Finally, it’s just nice to see the LiftPort blog active again…
On the LaserMotive blog, they have recently posted two updates.
The first is a continuation of their “Meet the team” series and introduces us to Joe Grez.
“Joe Grez has a jumble of education. It includes a BS in physics, a minor in music and art, a few years of architecture studies, half of a yacht design associates degree, coursework in various engineering disciplines, industrial design (IDEO), and manufacturing process, plus a seriously healthy dose of project management coursework, some of which stuck.“
He really does have a very interesting biography – check out the post!
The second update talks about their newest sponsor, Brion Toss Yacht Riggers. What does a ‘Yacht Rigger’ have to offer a Space Elevator Power-Beaming / Climber team? From the blog:
“Early on, we tried making our own continuous loop cable, but the quality was not stellar, and the cable eventually wound up fraying and breaking. After much searching, we found a local company that still practiced the old art of making long splices in steel cable. As you can see, the results are pretty nice.”

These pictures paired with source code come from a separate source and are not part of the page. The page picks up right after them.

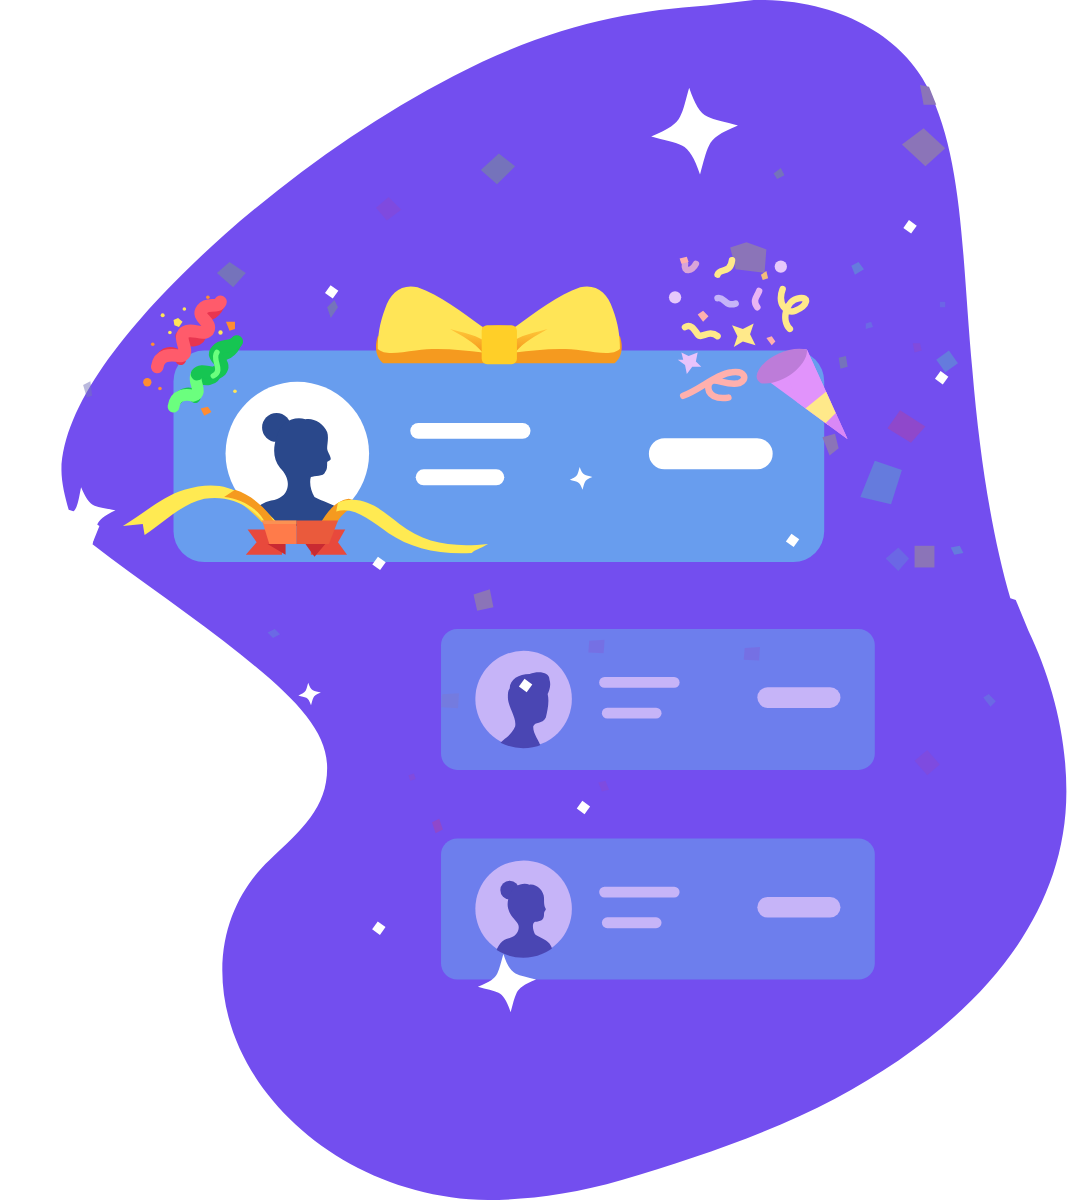
<!DOCTYPE html>
<html lang="en">
<head>
<meta charset="utf-8">
<title>Leaderboard celebration</title>
<style>
:root{
  --paper:#fff;
  --violet:#734eef;
  --card-first:#689dee;
  --card-next:#6d7eed;
  --navy:#2a488b;
  --indigo:#4a46b3;
  --lilac:#c6b4f8;
  --gold:#ffe557;
  --amber:#f59a1f;
  --ribbon:#ffea52;
  --red:#e8493c;
  --coral:#ff7b4a;
  --crimson:#c92a32;
  --pink:#ffb0ad;
  --cream:#ffe98a;
  --cone:#e193fb;
  --cone-dark:#bd7cd9;
  --green:#16c552;
  --green-light:#6bff7e;
  --rose:#ff5b6b;
  --rose-dark:#e83550;
  --grey-bit:#8b74b8;
  --slate-bit:#7573bb;
  --blue-bit:#657bdd;
  --plum-bit:#8f48cb;
}
html,body{margin:0;background:var(--paper);overflow:hidden}
.canvas{width:1070px;height:1200px;overflow:hidden}
.canvas svg{display:block;width:1070px;height:1200px}
.white{fill:var(--paper)}
.backdrop{fill:var(--violet)}
.card-first{fill:var(--card-first)}
.card-next{fill:var(--card-next)}
.lilac{fill:var(--lilac)}
.navy{fill:var(--navy)}
.indigo{fill:var(--indigo)}
.gold{fill:var(--gold)}
.amber{fill:var(--amber)}
.grey-bit{fill:var(--grey-bit)}
.slate-bit{fill:var(--slate-bit)}
.blue-bit{fill:var(--blue-bit)}
.plum-bit{fill:var(--plum-bit)}
.curl{fill:none;stroke-linecap:round;stroke-linejoin:round}
</style>
</head>
<body>
<main class="canvas">
<svg viewBox="0 0 592 664" preserveAspectRatio="none" role="img" aria-label="Winner card with bow, ribbon and confetti above two runner-up cards">
  <defs>
    <path id="sparkle" d="M-3-24C0-15 3-10 7-8C11-6 17-5 24-3C14 1 10 4 8 8C6 12 5 17 3 24C0 15-3 10-7 8C-11 6-17 5-24 3C-14-1-10-4-8-8C-6-12-5-17-3-24Z"/>
    <path id="glint" d="M-.6-3.7L3.7-.6L.6 3.7L-3.7.6Z"/>
    <path id="bit" d="M-8-7L9-8L8 7L-9 6Z"/>
    <linearGradient id="bow-shade" x1="0" y1="0" x2="0" y2="1">
      <stop offset="0" stop-color="#ffc83a"/><stop offset="1" stop-color="#f5971c"/>
    </linearGradient>
    <linearGradient id="ribbon-shade" x1="0" y1="0" x2="1" y2="0">
      <stop offset="0" stop-color="#ffea52"/><stop offset="1" stop-color="#f5b52c"/>
    </linearGradient>
    <clipPath id="first-avatar"><circle cx="164.500" cy="251" r="40"/></clipPath>
    <clipPath id="next-avatar"><circle cx="45.500" cy="39" r="27"/></clipPath>
    <clipPath id="cone-body"><path d="M419 206.500C424 199 437 192.500 446.500 193.500L469 243Z"/></clipPath>
    <g id="next-card">
      <rect class="card-next" width="240" height="78" rx="9"/>
      <circle class="lilac" cx="45.700" cy="38.800" r="26.700"/>
      <g class="lilac">
        <rect x="87.500" y="26.600" width="44.500" height="6" rx="3"/>
        <rect x="89" y="43.600" width="33" height="6" rx="3"/>
        <rect x="175" y="32.300" width="46" height="11.400" rx="5.700"/>
      </g>
    </g>
  </defs>

  <path id="blob" class="backdrop" d="M417 0C466-1 500 22 513 48C533 88 532 140 538 205C542 253 549 297 559 331L562 332L569 349C581 374 590 405 590 438C590 513 533 570 462 608C426 627 384 641 344 653C317 661 291 664 270 664C190 663 123 603 123 537C123 510 135 489 149 476C167 459 181 447 181 425C181 404 163 386 133 362C108 342 77 321 51 301L55 291L44 284L38 282C36 275 34 267 34 260C35 222 75 174 124 130C164 95 205 66 251 42C305 14 348 6 391 3Z"/>

  <g id="faded-confetti">
    <path class="slate-bit" d="M266 94L276 85L285 92L275 102Z"/>
    <path class="slate-bit" d="M120 151L127 145L136 151L129 159Z"/>
    <path class="grey-bit" d="M499 80L511 71L523 82L512 92Z"/>
    <path class="grey-bit" d="M509 47L514 48L518 58L511 58Z"/>
    <path class="plum-bit" d="M491 237L498 227L512 236L504 245Z"/>
    <path class="blue-bit" d="M476 275L484 255L499 260L493 279Z"/>
    <path class="blue-bit" d="M518 199L525 194L530 201L523 206Z"/>
    <path class="blue-bit" opacity=".55" d="M490 309L497 303L503 309L497 316Z"/>
    <path class="grey-bit" d="M506 302H517V314H506Z"/>
    <path class="grey-bit" d="M262 329L271 326L273 336L264 338Z"/>
    <path class="slate-bit" d="M428 96L432 93L434 97L430 99Z"/>
    <path class="slate-bit" d="M181 170L185 166L187 170L183 176Z"/>
    <path class="plum-bit" opacity=".45" d="M208 115L215 109L222 116L214 122Z"/>
    <path class="blue-bit" d="M471 147L475 145L478 149L473 152Z"/>
    <path class="blue-bit" d="M526 303L531 302L533 306L528 307Z"/>
    <path class="blue-bit" opacity=".6" d="M479 179L482 178L483 181L479 182Z"/>
    <path class="slate-bit" d="M464 198L468 197L469 203L465 204Z"/>
    <path class="blue-bit" opacity=".5" d="M520 167L523 167L523 170L520 170Z"/>
    <path class="blue-bit" opacity=".6" d="M148 350L152 348L155 351L151 353Z"/>
    <path class="blue-bit" opacity=".6" d="M544 386L547 384L551 388L548 391Z"/>
    <path class="plum-bit" opacity=".4" d="M506 421L513 415L520 423L513 429Z"/>
    <path class="plum-bit" opacity=".5" d="M505 190L509 190L510 194L506 195Z"/>
    <path class="plum-bit" d="M239 455L243 453L245 459L241 461Z"/>
    <path class="plum-bit" opacity=".5" d="M226 429L229 428L230 431L227 432Z"/>
    <path class="plum-bit" opacity=".4" d="M331 433L335 432L337 437L333 438Z"/>
    <path class="slate-bit" opacity=".5" d="M46 213L50 211L51 219L48 220Z"/>
  </g>

  <g id="first-place">
    <rect class="card-first" x="96" y="194" width="360" height="117" rx="17"/>
    <circle class="white" cx="164.500" cy="251" r="39.700"/>
    <g class="navy" clip-path="url(#first-avatar)">
      <circle cx="153" cy="236.500" r="8"/>
      <path d="M153 242C155 234 162 230 169 232C173 231 179 234 181 239C182 242 181 246 181 248C181 250 183 252 183 254C183 255 181 255 181 256C181 258 181 260 180 261C179 264 174 263 172 264C171 267 172 272 174 275C179 278 187 279 191 285L195 292H136C138 284 142 279 150 277C155 276 158 274 159 270C160 266 158 262 155 259C151 254 151 248 153 242Z"/>
    </g>
    <g class="white">
      <rect x="227" y="234" width="66.500" height="8.800" rx="4.400"/>
      <rect x="230" y="259.700" width="49" height="8.800" rx="4.400"/>
      <rect x="359" y="242.500" width="68.500" height="17.200" rx="8.600"/>
    </g>
  </g>

  <g id="bow">
    <path class="amber" d="M209 186C207 192 208 198 212 201H340C344 198 345 192 343 186L276 180Z"/>
    <path class="gold" d="M267 181C256 173 243 163 231 159C222 157 216 162 213 171C210 179 209 186 209 193C213 197 221 195 230 194C243 192 256 194 267 195Z"/>
    <path class="gold" d="M285 181C296 173 309 163 321 159C330 157 336 162 339 171C342 179 343 186 343 193C339 197 331 195 322 194C309 192 296 194 285 195Z"/>
    <path fill="url(#bow-shade)" d="M249 182C256 184 262 185 267 188V195C262 189 256 186 249 182ZM303 182C296 184 290 185 285 188V195C290 189 296 186 303 182Z"/>
    <rect x="266.500" y="180" width="19.500" height="21.500" rx="3" fill="#ffcf28"/>
  </g>

  <g id="award-ribbon">
    <path fill="url(#ribbon-shade)" d="M124 270C136 272 145 280 153 289H145C138 282 132 276 124 275Z"/>
    <path fill="var(--ribbon)" d="M68 291C80 284 89 275 102 271C115 267 126 268 134 274C142 279 149 284 153 289H146C137 278 125 274 113 276C100 279 91 289 80 296L79 290Z"/>
    <path class="amber" d="M124 275C134 276 144 282 147 290L153 291C149 283 140 274 130 271Z"/>
    <path fill="var(--amber)" d="M177 290C181 283 186 277 193 276L203 279C195 279 189 284 186 290Z"/>
    <path fill="var(--ribbon)" d="M187 278C201 273 211 282 221 290C235 301 251 303 270 301C265 304 263 304 261 306C242 307 227 303 215 295C205 288 196 280 186 283Z"/>
    <path fill="var(--red)" d="M137 293H156V307H136L142 300ZM191 293H172V307H192L187 300Z"/>
    <path fill="var(--crimson)" d="M148 301H158V307ZM180 301H169L174 308Z"/>
    <path fill="var(--coral)" d="M145 288H164V301H149Z"/>
    <path fill="#ea5a3c" d="M164 288H187L182 301H164Z"/>
    <path fill="#f9a05a" opacity=".6" d="M145 288H164V290H146Z"/>
  </g>

  <g id="streamers">
    <g class="curl" stroke-linecap="butt">
      <path stroke="var(--rose-dark)" stroke-width="6" d="M89 198C93 193 98 195 100 199M100 186C105 190 111 190 112 183M111 174C116 176 120 173 122 167"/>
      <path stroke="var(--rose)" stroke-width="7" d="M87 203C88 196 94 196 100 197C106 195 98 188 102 184C106 181 112 186 115 183C118 178 108 176 112 171C115 167 120 171 122 167"/>
      <path stroke="var(--green)" stroke-width="6" d="M98 221C101 217 106 216 108 220M109 207C113 212 119 211 120 205M119 196C124 198 129 195 131 189"/>
      <path stroke="var(--green-light)" stroke-width="6.500" d="M96 225C97 218 103 218 107 219C113 217 106 211 109 207"/>
      <path stroke="var(--green)" stroke-width="7" d="M109 207C112 203 118 209 122 205C126 200 116 198 120 194C123 190 128 193 131 189"/>
      <path stroke="var(--green-light)" stroke-width="3" d="M118 208C124 205 117 199 120 195"/>
    </g>
    <g fill="#ff8c32">
      <circle cx="81.500" cy="211.500" r="2.300"/><path d="M111 226L115 225L117 228L113 230ZM125 178L130 178L130 182L127 183Z"/>
      <circle cx="88.500" cy="215" r="1"/><circle cx="115" cy="164.500" r="1"/><circle cx="84.500" cy="190.500" r="1"/>
    </g>
    <g fill="var(--gold)">
      <path d="M96 177L98.500 176L101 178L99 181L96.500 180Z"/><circle cx="90" cy="174.500" r="1.100"/><circle cx="122" cy="184" r="1.200"/><circle cx="130" cy="216.500" r="1"/><circle cx="94" cy="184" r="1"/><circle cx="102" cy="171" r="1"/>
    </g>
  </g>

  <g id="party-popper">
    <path class="grey-bit" d="M404 137L413 134L424 138L423 151L407 149Z"/>
    <path class="grey-bit" d="M455 242L462 240L464 248L459 252Z"/>
    <g class="curl" stroke-width="3.600">
      <path stroke="var(--cream)" d="M379 181C382 179 384 182 386 185C388 188 392 182 397 186M397 152C398 148 404 152 405 144M433 160C430 168 435 174 440 172C447 169 448 164 442 165C435 166 432 177 437 182"/>
      <path stroke="var(--lilac)" d="M397 165C401 164 401 170 407 168"/>
      <path stroke="#e9b4f3" d="M419 170C416 166 419 164 420 161"/>
      <path stroke="#d9a4d8" d="M379 146C378 151 383 150 385 146"/>
      <path stroke="var(--pink)" d="M378 219C387 216 396 207 405 206C412 205 414 210 409 212C401 214 394 207 392 213C391 219 397 221 403 220"/>
    </g>
    <path fill="var(--cream)" d="M405 180L411 182L417 179L415 185L418 191L411 189L406 192L408 186Z"/>
    <path fill="#e8c3fb" d="M377 195L381 197L386 195L385 200L388 203L383 203L380 207L379 202L375 199L378 199Z"/>
    <g fill="#e6c8fb"><circle cx="373.500" cy="164.500" r="3.400"/><circle cx="432" cy="147.500" r="3.400"/></g>
    <g fill="var(--pink)">
      <path d="M386 174L389 172L392 175L389 178ZM424 187L427 186L429 189L427 191ZM376 143L380 142L381 145L377 146Z"/>
      <path fill="#f4bd7a" d="M421 152L424 150L425 154L422 155Z"/>
    </g>
    <g clip-path="url(#cone-body)">
      <rect x="410" y="185" width="65" height="65" fill="var(--cone)"/>
      <path fill="var(--cone)" d="M430 190H460V235H445Z"/>
      <path fill="var(--cream)" d="M442 229L458 216L464 228L454 240Z"/>
      <path fill="#d988f6" d="M453 238L463 228L475 248Z"/>
    </g>
    <path fill="var(--cone-dark)" d="M419 206.500C422 198 437 191 446.500 193.500C447 203 431 214 421 212C419 211 418 209 419 206.500Z"/>
  </g>

  <g id="second-place" transform="translate(244 348)">
    <use href="#next-card"/>
    <path class="indigo" clip-path="url(#next-avatar)" d="M38 33C38 28 43 25 49 25C54 23 60 24 60 28C61 31 60 34 59 36C60 40 59 45 58 49C56 53 52 51 51 54C51 59 55 62 56 68H30C32 61 38 61 41 54C42 49 37 43 37 38C37 36 37 34 38 33Z"/>
    <g opacity=".25"><use href="#bit" class="plum-bit" transform="translate(86 10) scale(.5)"/><use href="#bit" class="plum-bit" transform="translate(172 14) scale(.5)"/><use href="#bit" class="grey-bit" transform="translate(5 40) scale(.55)"/></g>
  </g>

  <g id="third-place" transform="translate(244 464)">
    <use href="#next-card"/>
    <g class="indigo" clip-path="url(#next-avatar)">
      <circle cx="38" cy="28.500" r="5.200"/>
      <path d="M38 31C40 26 45 24 49 25.500C53 25 57 29 57 33C57 36 57 37 58 39C58 40 57 40 57 42C57 45 55 46 52 46C50 47 51 51 52 53C56 56 61 56 62 63V70H29C30 60 33 56 38 55C42 54 43 51 43 49C43 46 40 45 38 41C36 37 37 34 38 31Z"/>
    </g>
  </g>

  <g id="sparkles" class="white">
    <use href="#sparkle" transform="translate(384.300 72.500)"/>
    <use href="#sparkle" transform="translate(280.500 544) scale(.67)"/>
    <use href="#sparkle" transform="translate(48 285.500) rotate(-4) scale(.67)"/>
    <use href="#sparkle" transform="translate(321.500 264.700) scale(.26)"/>
    <use href="#sparkle" transform="translate(171.300 384) scale(.26)"/>
    <use href="#glint" x="183.500" y="161.500"/>
    <use href="#glint" x="503.500" y="125.500"/>
    <use href="#glint" x="521" y="209"/>
    <use href="#glint" x="438.500" y="299"/>
    <use href="#glint" x="209.700" y="311.700"/>
    <use href="#glint" x="290.800" y="379.300"/>
    <use href="#glint" x="322.800" y="446.800"/>
    <use href="#glint" x="209.600" y="513.600"/>
  </g>
</svg>
</main>
</body>
</html>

The competition racetrack in this year’s Space Elevator Games is a steel cable (as opposed to the ribbon used in previous years). To create a cable that can run continuously on a treadmill requires that you be able to splice it into a continuous loop – something that the Brion Toss group does. Perhaps they should also talk to DeltaX, the MIT Tether competition team, about how to splice together their tether…
Check out the posts…
(Picture of the steel cable from the LaserMotive blog – click on it for a slightly larger version)
This past year has been a wonderful one for me and my family (the stock market notwithstanding) and I hope it has been for you too. I hope your 2009 is even better.
Happy New Year everyone!
(This New Year picture was kindly sent to me by Karen Ghazaryan – thanks Karen! Click on it for a larger version)